Material to process:

----

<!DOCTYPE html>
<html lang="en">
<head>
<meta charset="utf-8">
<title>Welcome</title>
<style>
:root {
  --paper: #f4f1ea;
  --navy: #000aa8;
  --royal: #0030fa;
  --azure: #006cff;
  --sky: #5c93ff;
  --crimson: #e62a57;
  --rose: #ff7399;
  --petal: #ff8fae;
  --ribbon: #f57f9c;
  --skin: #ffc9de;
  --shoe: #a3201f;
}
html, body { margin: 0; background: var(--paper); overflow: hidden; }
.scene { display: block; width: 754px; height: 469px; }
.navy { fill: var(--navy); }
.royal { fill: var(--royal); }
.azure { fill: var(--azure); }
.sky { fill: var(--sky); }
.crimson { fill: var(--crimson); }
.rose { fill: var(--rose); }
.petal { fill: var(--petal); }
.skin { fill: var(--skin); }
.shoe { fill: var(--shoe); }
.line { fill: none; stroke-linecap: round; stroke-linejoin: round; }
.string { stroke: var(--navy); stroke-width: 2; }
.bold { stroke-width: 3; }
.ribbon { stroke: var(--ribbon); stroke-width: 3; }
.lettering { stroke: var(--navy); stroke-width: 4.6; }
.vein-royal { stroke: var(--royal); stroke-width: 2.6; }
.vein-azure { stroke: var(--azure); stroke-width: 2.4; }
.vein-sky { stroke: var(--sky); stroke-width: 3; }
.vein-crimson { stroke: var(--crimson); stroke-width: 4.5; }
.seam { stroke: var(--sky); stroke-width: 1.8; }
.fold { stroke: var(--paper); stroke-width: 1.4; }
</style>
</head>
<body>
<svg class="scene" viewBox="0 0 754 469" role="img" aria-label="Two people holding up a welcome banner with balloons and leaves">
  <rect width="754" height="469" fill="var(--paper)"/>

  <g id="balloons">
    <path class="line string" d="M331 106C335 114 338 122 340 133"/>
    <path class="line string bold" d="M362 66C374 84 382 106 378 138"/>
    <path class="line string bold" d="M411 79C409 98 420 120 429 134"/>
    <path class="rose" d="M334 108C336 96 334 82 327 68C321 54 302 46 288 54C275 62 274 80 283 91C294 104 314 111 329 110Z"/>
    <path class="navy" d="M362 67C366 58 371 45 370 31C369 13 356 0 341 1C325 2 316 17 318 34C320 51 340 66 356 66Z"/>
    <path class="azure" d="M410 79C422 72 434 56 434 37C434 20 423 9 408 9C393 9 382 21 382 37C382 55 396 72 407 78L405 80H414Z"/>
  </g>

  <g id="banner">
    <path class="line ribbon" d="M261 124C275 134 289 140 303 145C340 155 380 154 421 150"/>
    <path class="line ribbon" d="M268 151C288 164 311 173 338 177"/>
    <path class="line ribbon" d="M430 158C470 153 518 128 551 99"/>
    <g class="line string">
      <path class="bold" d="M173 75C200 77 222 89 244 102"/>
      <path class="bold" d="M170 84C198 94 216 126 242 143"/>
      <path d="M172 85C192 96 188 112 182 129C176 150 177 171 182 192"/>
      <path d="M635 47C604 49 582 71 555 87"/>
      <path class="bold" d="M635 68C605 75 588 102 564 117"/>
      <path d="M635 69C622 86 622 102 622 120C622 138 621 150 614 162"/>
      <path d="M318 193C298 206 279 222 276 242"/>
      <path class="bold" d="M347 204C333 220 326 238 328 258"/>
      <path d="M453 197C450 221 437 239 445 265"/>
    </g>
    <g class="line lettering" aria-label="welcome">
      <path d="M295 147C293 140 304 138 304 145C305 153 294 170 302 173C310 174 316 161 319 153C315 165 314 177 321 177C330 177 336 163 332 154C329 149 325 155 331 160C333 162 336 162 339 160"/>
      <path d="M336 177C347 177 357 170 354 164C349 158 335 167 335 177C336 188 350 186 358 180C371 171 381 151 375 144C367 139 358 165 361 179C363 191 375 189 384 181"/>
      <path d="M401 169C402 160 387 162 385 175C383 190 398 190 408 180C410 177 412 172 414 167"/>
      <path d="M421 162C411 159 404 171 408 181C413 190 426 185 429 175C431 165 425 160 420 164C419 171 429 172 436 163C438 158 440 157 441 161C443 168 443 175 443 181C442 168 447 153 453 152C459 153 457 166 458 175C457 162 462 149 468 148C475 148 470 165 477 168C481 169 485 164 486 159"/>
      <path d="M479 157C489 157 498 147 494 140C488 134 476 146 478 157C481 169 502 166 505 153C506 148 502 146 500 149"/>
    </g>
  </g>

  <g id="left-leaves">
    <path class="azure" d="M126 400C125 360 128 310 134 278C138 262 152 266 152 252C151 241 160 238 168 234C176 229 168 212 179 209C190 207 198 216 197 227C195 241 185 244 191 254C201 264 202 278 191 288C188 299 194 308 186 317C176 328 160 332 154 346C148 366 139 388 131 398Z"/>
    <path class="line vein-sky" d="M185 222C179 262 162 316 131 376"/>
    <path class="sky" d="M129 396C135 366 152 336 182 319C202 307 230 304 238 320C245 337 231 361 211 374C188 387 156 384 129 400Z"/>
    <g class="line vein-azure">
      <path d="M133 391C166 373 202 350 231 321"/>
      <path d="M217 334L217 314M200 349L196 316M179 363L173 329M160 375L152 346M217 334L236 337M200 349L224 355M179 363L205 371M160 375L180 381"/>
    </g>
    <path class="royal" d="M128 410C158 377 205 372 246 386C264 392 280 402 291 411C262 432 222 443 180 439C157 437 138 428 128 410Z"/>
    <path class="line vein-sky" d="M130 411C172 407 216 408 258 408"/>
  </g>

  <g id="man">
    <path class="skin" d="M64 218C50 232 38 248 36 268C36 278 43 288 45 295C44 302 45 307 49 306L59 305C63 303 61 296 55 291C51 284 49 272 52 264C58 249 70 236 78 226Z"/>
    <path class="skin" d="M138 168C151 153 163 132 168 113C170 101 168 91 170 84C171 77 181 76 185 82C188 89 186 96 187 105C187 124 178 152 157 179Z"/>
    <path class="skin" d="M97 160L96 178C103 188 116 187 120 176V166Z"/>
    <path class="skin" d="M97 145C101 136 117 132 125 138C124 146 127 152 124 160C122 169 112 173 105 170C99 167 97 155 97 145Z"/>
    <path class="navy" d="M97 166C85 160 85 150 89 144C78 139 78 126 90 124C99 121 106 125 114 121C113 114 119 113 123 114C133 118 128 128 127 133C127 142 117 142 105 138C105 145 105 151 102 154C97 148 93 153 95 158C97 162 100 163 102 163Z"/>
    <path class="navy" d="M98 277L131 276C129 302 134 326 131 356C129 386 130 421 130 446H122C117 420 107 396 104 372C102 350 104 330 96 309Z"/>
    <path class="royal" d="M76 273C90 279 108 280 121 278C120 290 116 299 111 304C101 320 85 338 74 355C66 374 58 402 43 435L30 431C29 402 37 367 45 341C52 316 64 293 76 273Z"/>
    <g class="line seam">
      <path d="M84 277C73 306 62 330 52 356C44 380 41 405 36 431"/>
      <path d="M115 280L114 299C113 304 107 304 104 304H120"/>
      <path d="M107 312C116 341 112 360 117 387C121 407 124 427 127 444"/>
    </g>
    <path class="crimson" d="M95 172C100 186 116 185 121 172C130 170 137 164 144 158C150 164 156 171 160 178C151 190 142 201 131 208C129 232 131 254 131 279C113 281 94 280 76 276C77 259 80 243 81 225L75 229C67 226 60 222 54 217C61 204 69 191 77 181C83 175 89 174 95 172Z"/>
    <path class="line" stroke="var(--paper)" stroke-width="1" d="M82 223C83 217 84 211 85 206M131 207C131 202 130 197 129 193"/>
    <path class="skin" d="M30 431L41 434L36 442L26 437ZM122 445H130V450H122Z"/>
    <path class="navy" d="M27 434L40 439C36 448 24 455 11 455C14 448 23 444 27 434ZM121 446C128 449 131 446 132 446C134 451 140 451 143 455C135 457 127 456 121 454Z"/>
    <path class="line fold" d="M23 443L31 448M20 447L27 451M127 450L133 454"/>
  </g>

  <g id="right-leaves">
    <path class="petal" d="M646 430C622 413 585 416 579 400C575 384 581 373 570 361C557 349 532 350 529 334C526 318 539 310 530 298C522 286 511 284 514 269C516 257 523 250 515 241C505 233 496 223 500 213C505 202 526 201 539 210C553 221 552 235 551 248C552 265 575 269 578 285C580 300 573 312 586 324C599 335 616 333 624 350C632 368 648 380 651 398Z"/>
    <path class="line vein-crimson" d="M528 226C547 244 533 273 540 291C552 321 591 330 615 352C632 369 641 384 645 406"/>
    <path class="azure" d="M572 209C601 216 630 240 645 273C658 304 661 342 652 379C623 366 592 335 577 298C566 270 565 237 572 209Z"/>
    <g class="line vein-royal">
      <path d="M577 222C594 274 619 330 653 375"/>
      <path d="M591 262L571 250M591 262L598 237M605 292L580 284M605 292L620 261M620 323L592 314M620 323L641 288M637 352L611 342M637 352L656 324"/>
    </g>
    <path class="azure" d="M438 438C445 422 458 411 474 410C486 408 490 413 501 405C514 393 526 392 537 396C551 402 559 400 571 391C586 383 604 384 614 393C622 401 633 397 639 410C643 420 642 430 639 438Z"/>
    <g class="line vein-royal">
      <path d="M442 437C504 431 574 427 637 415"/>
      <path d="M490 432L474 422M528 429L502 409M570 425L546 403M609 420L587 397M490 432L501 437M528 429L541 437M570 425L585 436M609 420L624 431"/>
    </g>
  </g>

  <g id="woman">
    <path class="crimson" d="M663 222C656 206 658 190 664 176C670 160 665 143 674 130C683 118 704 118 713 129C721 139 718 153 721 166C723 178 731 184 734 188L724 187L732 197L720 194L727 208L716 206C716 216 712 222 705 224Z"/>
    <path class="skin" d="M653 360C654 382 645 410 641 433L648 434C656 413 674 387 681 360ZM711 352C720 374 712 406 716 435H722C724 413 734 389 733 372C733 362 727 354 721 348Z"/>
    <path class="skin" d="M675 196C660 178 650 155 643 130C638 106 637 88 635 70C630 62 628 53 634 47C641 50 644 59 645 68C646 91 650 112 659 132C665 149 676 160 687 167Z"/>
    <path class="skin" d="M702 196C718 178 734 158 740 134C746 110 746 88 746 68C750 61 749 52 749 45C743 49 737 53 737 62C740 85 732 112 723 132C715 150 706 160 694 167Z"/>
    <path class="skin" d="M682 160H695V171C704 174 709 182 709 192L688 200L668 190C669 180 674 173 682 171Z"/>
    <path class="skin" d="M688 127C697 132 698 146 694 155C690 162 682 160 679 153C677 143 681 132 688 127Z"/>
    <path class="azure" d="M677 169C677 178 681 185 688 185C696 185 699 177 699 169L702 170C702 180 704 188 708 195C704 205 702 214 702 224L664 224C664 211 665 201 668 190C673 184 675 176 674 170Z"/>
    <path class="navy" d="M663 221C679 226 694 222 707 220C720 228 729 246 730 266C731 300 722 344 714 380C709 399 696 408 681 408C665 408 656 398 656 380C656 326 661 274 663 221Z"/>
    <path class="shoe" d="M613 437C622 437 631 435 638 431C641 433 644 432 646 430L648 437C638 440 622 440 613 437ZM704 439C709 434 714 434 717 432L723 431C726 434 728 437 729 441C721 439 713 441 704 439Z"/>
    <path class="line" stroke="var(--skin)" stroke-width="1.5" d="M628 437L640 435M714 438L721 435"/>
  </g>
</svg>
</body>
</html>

----

Directions for this task: Considering only the material above, set down every line from the one with "432L474 422M528 429L502" to the one with "160H695V171C704 174 709", inclusive, exactly as written.

Task solution:
      <path d="M490 432L474 422M528 429L502 409M570 425L546 403M609 420L587 397M490 432L501 437M528 429L541 437M570 425L585 436M609 420L624 431"/>
    </g>
  </g>

  <g id="woman">
    <path class="crimson" d="M663 222C656 206 658 190 664 176C670 160 665 143 674 130C683 118 704 118 713 129C721 139 718 153 721 166C723 178 731 184 734 188L724 187L732 197L720 194L727 208L716 206C716 216 712 222 705 224Z"/>
    <path class="skin" d="M653 360C654 382 645 410 641 433L648 434C656 413 674 387 681 360ZM711 352C720 374 712 406 716 435H722C724 413 734 389 733 372C733 362 727 354 721 348Z"/>
    <path class="skin" d="M675 196C660 178 650 155 643 130C638 106 637 88 635 70C630 62 628 53 634 47C641 50 644 59 645 68C646 91 650 112 659 132C665 149 676 160 687 167Z"/>
    <path class="skin" d="M702 196C718 178 734 158 740 134C746 110 746 88 746 68C750 61 749 52 749 45C743 49 737 53 737 62C740 85 732 112 723 132C715 150 706 160 694 167Z"/>
    <path class="skin" d="M682 160H695V171C704 174 709 182 709 192L688 200L668 190C669 180 674 173 682 171Z"/>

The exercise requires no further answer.